> **Data listing**:
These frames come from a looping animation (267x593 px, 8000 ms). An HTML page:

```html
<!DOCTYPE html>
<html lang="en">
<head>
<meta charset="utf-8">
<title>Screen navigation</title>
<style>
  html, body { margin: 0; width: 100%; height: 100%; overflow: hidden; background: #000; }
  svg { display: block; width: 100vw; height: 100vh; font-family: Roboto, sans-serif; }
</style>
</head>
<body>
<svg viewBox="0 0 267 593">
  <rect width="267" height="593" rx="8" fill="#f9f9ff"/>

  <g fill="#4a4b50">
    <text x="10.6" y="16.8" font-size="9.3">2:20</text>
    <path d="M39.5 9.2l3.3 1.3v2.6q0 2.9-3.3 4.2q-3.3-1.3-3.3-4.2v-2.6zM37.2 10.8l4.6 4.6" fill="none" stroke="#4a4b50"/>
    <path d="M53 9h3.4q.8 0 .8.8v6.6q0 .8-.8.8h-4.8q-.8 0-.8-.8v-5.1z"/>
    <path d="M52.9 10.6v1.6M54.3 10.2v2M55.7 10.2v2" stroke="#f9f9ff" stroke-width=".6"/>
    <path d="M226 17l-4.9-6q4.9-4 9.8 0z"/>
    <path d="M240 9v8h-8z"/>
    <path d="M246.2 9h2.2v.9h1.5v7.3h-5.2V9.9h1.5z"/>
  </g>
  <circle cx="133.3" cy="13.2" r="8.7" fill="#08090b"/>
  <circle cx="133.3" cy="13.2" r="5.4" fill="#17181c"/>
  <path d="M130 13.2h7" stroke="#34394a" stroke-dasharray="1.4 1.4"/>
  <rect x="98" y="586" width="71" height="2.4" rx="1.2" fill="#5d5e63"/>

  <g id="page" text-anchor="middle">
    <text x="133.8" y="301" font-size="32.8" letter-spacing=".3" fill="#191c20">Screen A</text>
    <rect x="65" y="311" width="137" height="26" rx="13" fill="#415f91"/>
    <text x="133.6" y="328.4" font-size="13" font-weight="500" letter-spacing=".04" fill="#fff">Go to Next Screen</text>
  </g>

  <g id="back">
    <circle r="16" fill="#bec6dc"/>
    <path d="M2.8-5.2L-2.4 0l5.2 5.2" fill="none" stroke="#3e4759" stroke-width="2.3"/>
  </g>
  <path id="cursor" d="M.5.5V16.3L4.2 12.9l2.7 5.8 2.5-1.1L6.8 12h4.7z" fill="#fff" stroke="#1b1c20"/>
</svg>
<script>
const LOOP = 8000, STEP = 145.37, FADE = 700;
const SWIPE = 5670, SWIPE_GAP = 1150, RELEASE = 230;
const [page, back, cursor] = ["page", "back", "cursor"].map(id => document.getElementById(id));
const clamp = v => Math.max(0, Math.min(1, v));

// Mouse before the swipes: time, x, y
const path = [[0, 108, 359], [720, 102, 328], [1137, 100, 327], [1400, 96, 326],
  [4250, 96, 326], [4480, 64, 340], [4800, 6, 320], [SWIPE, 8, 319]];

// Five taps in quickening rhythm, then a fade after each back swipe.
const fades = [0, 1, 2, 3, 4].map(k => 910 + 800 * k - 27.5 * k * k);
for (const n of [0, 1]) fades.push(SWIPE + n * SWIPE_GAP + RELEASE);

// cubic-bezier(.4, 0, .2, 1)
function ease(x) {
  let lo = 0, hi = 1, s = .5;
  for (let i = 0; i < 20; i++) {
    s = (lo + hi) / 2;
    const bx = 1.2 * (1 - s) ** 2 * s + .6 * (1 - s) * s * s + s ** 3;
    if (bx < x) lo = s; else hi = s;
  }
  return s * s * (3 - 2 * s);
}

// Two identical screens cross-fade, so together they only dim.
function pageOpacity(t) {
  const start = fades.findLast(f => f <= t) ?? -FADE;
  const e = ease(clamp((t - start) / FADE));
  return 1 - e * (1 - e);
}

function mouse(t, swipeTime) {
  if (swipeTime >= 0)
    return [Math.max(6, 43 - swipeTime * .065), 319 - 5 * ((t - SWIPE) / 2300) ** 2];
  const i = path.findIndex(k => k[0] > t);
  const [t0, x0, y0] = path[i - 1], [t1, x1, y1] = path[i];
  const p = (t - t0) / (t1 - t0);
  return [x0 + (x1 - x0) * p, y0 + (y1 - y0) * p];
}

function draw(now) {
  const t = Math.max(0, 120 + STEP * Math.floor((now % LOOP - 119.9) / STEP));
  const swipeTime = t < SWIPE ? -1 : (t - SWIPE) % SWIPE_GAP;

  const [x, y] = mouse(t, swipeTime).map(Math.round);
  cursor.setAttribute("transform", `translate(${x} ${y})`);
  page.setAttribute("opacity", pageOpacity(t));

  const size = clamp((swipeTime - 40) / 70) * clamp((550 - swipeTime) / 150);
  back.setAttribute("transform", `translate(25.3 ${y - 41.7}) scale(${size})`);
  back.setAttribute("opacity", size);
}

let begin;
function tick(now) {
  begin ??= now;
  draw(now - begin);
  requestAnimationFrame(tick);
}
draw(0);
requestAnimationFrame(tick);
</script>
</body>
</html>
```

> **Activity**: Lines of the material above that contain the string "swipeTime" must be counted; respond with the total alone.

> **Task output**: 6